2. P.F. Drucker, “Toward the New Organization,” Leader to Leader (San Francisco: Jossey-Bass, 1997), pp. 6–8; and

D.E. Bowen and C. Siehl, “The Future of Human Resource Management: March and Simon (1958) Revisited,” Human Resource Management Journal, volume 36, number 1, 1997, pp. 57–64.

3. D. Ulrich, R. Halbrook, D. Meder, and M. Stuchlik, “Employee and Customer Attachment: Synergies for Competitive Advantage,” Human Resource Planning, volume 4, 1991, pp. 89–102;

B. Schneider and D.E. Bowen, Winning the Service Game (Cambridge, Massachusetts: Harvard University Press, 1995);

B. Schneider and D.E. Bowen, “Employee and Customer Perceptions of Service in Banks: Replication and Extension,” Journal of Applied Psychology, volume 70, number 6, 1985, pp. 423–433; and

B. Fromm and L. Schlesinger, The Real Heroes of Business and Not a CEO among Them (New York: Doubleday, 1993).

4. J.B. Quinn, “Leveraging Intellect,” Academy of Management Executive, volume 10, number 1, 1996, pp. 7–27;

H. Saint-Onge, “Tacit Knowledge: The Key to the Strategic Alignment of Intellectual Capital,” Strategy and Leadership, volume 2, March–April 1996, pp. 10–14; and

T. Stewart, Intellectual Capital (New York: Double-day/Currency, 1997).

5. W. Ulrich, “Identification and Referral of Depressed Secondary School Students” (Ann Arbor, Michigan: University of Michigan, doctoral dissertation, 1989).

6. The argument that aspirations should exceed resources is made in:

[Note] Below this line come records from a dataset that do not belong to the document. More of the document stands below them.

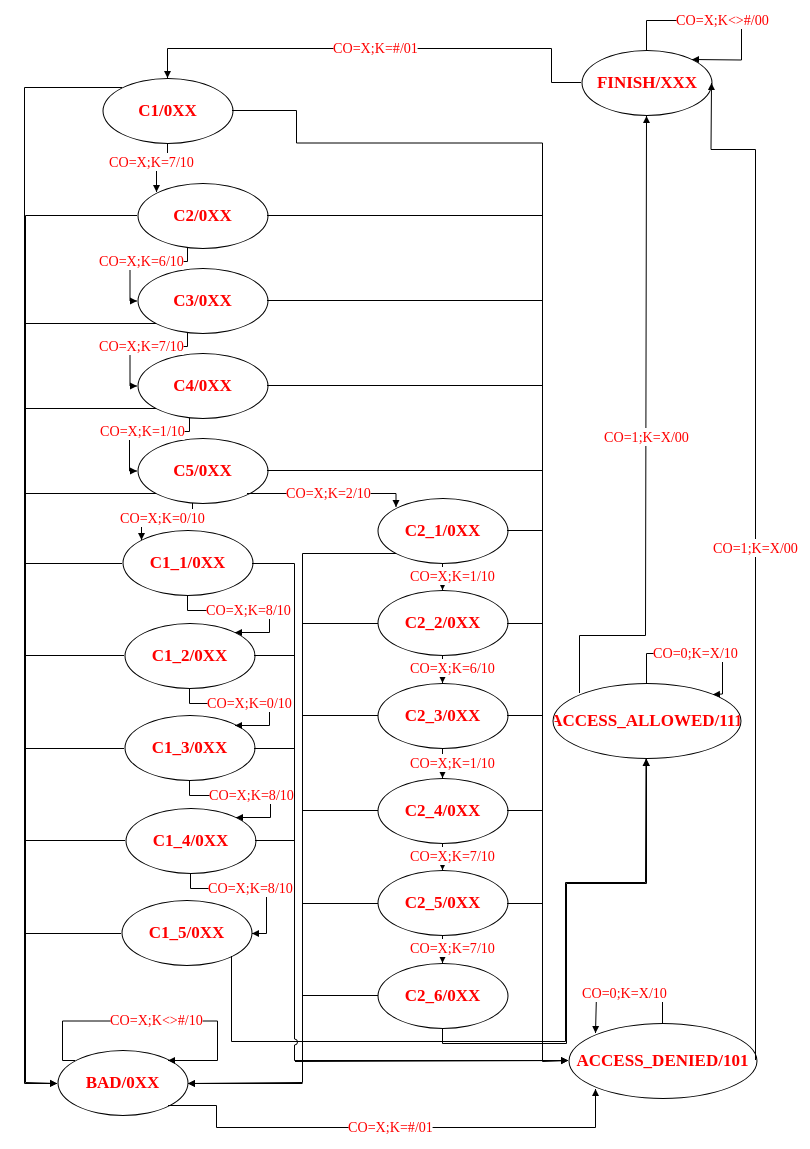
<!DOCTYPE html>
<html lang="en">
<head>
<meta charset="utf-8">
<title>State diagram</title>
<style>
:root { --paper: #fff; --ink: #000; --text: #f00; }
* { box-sizing: border-box; }
html, body { margin: 0; }
body { width: 810px; height: 1149px; overflow: hidden; background: var(--paper); }
.diagram { position: relative; width: 810px; height: 1149px; overflow: hidden; background: var(--paper); color: var(--text); font-family: "Liberation Serif", "Times New Roman", serif; }
.state, .label { position: absolute; left: calc(var(--x) * 1px); top: calc(var(--y) * 1px); transform: translate(-50%, -50%); white-space: nowrap; }
.state { display: flex; align-items: center; justify-content: center; width: 131px; height: 66px; border: 1px solid var(--ink); border-radius: 50%; background: var(--paper); font-size: 17px; font-weight: bold; line-height: 20px; }
.wide { width: 189px; height: 76px; }
.clipped { display: flex; justify-content: center; width: 185px; flex: none; overflow: hidden; }
.label { background: var(--paper); font-size: 14.1px; line-height: 18px; }
.wires { position: absolute; left: 0; top: 0; fill: none; stroke: var(--ink); stroke-width: 1; }
.arrows { marker-end: url(#arrow); }
#arrow path { fill: var(--ink); stroke: none; }
</style>
</head>
<body>
<main class="diagram">
  <div class="state" style="--x:647;--y:83">FINISH/XXX</div>
  <div class="state" style="--x:167.5;--y:111">C1/0XX</div>
  <div class="state" style="--x:202.5;--y:216">C2/0XX</div>
  <div class="state" style="--x:202.5;--y:301">C3/0XX</div>
  <div class="state" style="--x:202.5;--y:386">C4/0XX</div>
  <div class="state" style="--x:202.5;--y:471">C5/0XX</div>
  <div class="state" style="--x:187.5;--y:563">C1_1/0XX</div>
  <div class="state" style="--x:189.5;--y:656">C1_2/0XX</div>
  <div class="state" style="--x:189.5;--y:748">C1_3/0XX</div>
  <div class="state" style="--x:190.5;--y:841">C1_4/0XX</div>
  <div class="state" style="--x:186.5;--y:933">C1_5/0XX</div>
  <div class="state" style="--x:442.5;--y:531">C2_1/0XX</div>
  <div class="state" style="--x:442.5;--y:623">C2_2/0XX</div>
  <div class="state" style="--x:442.5;--y:716">C2_3/0XX</div>
  <div class="state" style="--x:442.5;--y:811">C2_4/0XX</div>
  <div class="state" style="--x:442.5;--y:903">C2_5/0XX</div>
  <div class="state" style="--x:442.5;--y:996">C2_6/0XX</div>
  <div class="state" style="--x:122.5;--y:1083">BAD/0XX</div>
  <div class="state wide" style="--x:646.5;--y:721"><span class="clipped"><span>ACCESS_ALLOWED/111</span></span></div>
  <div class="state wide" style="--x:662.5;--y:1061">ACCESS_DENIED/101</div>

  <svg class="wires" width="810" height="1149" viewBox="0 0 810 1149" aria-hidden="true">
    <defs>
      <marker id="arrow" markerUnits="userSpaceOnUse" markerWidth="8" markerHeight="8" refX="7" refY="4" orient="auto"><path d="M0 0.5L7 4L0 7.5Z"/></marker>
    </defs>
    <g class="arrows">
      <!-- finish -->
      <path d="M646.5 50V20.5H741.5V60L692 59.5"/>
      <path d="M581 82.5H551.5V48.5H167.5V78"/>
      <!-- main code -->
      <path d="M167.5 143V162.5H156.5V192"/>
      <path d="M187.5 248V261.5H130V301H137"/>
      <path d="M187.5 333V346.5H130V386H137"/>
      <path d="M189.5 418V431.5H129.5V471H137"/>
      <path d="M192.5 503V518.5H141.5V540"/>
      <path d="M247 493.5H396V507"/>
      <!-- first branch -->
      <path d="M187.5 595V610.5H269.5V632.5H235"/>
      <path d="M189.5 688V703.5H269.5V725.5H235"/>
      <path d="M189.5 780V795.5H270.5V817.5H236"/>
      <path d="M190.5 873V888.5H266.5V933.5H252"/>
      <!-- second branch -->
      <path d="M442.5 563V590"/>
      <path d="M442.5 655V683"/>
      <path d="M442.5 748V778"/>
      <path d="M442.5 843V870"/>
      <path d="M442.5 935V963"/>
      <!-- to access allowed -->
      <path d="M231.5 956V1041.5H565.5V882.5H645.5L646 759"/>
      <path d="M442.5 1028V1043.5H566.5V883.5H646.5V759"/>
      <path d="M646.5 683V653.5H722.5V694L713 694.5"/>
      <path d="M579.5 693V635.5H645.5L646.5 116"/>
      <!-- to access denied -->
      <path d="M232 110.5H296.5V143H542.5V1061.5L568 1060.5"/>
      <path d="M252 563.5H294.5V1039A3 3 0 0 1 294.5 1045V1060.5H568"/>
      <path d="M295 1061.5L568 1060.5"/>
      <path d="M662.5 1023V993.5H596.5L595.5 1033"/>
      <path d="M755.5 1060V149.5H711L711.5 83"/>
      <!-- to bad -->
      <path d="M122 87.5H24.5V1083.5H57"/>
      <path d="M137 215.5H25.5V1082.5L57 1083.5"/>
      <path d="M396 553.5H302.5V1082.5L188 1083.5"/>
      <path d="M302.5 1083.5H188"/>
      <path d="M75 1060.5H62.5V1021H217.5V1060.5H168"/>
      <path d="M168 1105.5H216.5V1127.5H595.5V1089"/>
    </g>
    <g>
      <path d="M25 323.5H156M25 408.5H156M25 493.5H156M25 563.5H122M25 655.5H124M25 748.5H124M25 840.5H125M25 933.5H121"/>
      <path d="M267 215.5H543M267 300.5H543M267 385.5H543M267 470.5H543M507 530.5H543M507 623.5H543M507 715.5H543M507 810.5H543M507 903.5H543"/>
      <path d="M254 655.5H295M254 748.5H295M255 840.5H295"/>
      <path d="M302 623.5H378M302 715.5H378M302 810.5H378M302 903.5H378M302 995.5H378"/>
    </g>
  </svg>

  <span class="label" style="--x:722.5;--y:20">CO=X;K&lt;&gt;#/00</span>
  <span class="label" style="--x:375.5;--y:48">CO=X;K=#/01</span>
  <span class="label" style="--x:151.5;--y:162">CO=X;K=7/10</span>
  <span class="label" style="--x:141.5;--y:261">CO=X;K=6/10</span>
  <span class="label" style="--x:141.5;--y:346">CO=X;K=7/10</span>
  <span class="label" style="--x:142.5;--y:431">CO=X;K=1/10</span>
  <span class="label" style="--x:328.5;--y:493">CO=X;K=2/10</span>
  <span class="label" style="--x:162.5;--y:518">CO=X;K=0/10</span>
  <span class="label" style="--x:248.5;--y:610">CO=X;K=8/10</span>
  <span class="label" style="--x:249.5;--y:703">CO=X;K=0/10</span>
  <span class="label" style="--x:251.5;--y:795">CO=X;K=8/10</span>
  <span class="label" style="--x:250.5;--y:888">CO=X;K=8/10</span>
  <span class="label" style="--x:452.5;--y:576">CO=X;K=1/10</span>
  <span class="label" style="--x:452.5;--y:668">CO=X;K=6/10</span>
  <span class="label" style="--x:452.5;--y:763">CO=X;K=1/10</span>
  <span class="label" style="--x:452.5;--y:856">CO=X;K=7/10</span>
  <span class="label" style="--x:452.5;--y:948">CO=X;K=7/10</span>
  <span class="label" style="--x:646.5;--y:437">CO=1;K=X/00</span>
  <span class="label" style="--x:755.5;--y:548">CO=1;K=X/00</span>
  <span class="label" style="--x:695.5;--y:653">CO=0;K=X/10</span>
  <span class="label" style="--x:624.5;--y:993">CO=0;K=X/10</span>
  <span class="label" style="--x:156.5;--y:1020">CO=X;K&lt;&gt;#/10</span>
  <span class="label" style="--x:390.5;--y:1127">CO=X;K=#/01</span>
</main>
</body>
</html>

G. Hamel and C.K. Prahalad, Competing for the Future (Boston: Harvard Business School Press, 1994).

7. S. Kerr, personal conversation.

8. Work Out has been described in a number of publications; this discussion is based on my experience and work with General Electric.

9. M. Hammer and J. Champy, Reengineering the Corporation (New York: HarperBusiness, 1993).

10. C. Larson and F. LaFasto, Teamwork (Newbury, California: Sage Publications, 1989);

S. Mohrman, S. Cohen, and A. Mohrman, Jr., Designing Team-Based Organizations: New Forms of Knowledge Work (San Francisco: Jossey-Bass, 1995); and

J.R. Katzenbach and D. Smith, The Wisdom of Teams (Boston: Harvard Business School Press, 1993).

11. This example comes from a speech by Thurgood Marshall in 1992 on leadership in the military model that he presented to General Electric employees charged with developing GE leaders.

12. B.P. Sunoo, “How Fun Flies at Southwest Airlines,” Personnel Journal, June 1995, pp. 37–41.

13. D. Anfuso, “PepsiCo Shared Power and Wealth with Workers,”Personnel Journal, June 1995, pp. 42–49.

14. For a review of trends in development and learning, see:

D. Ulrich and H. Greenfield, “From Training and Development to Development and Learning,” American Journal of Management Development, volume 1, number 2, 1995, pp. 11–22.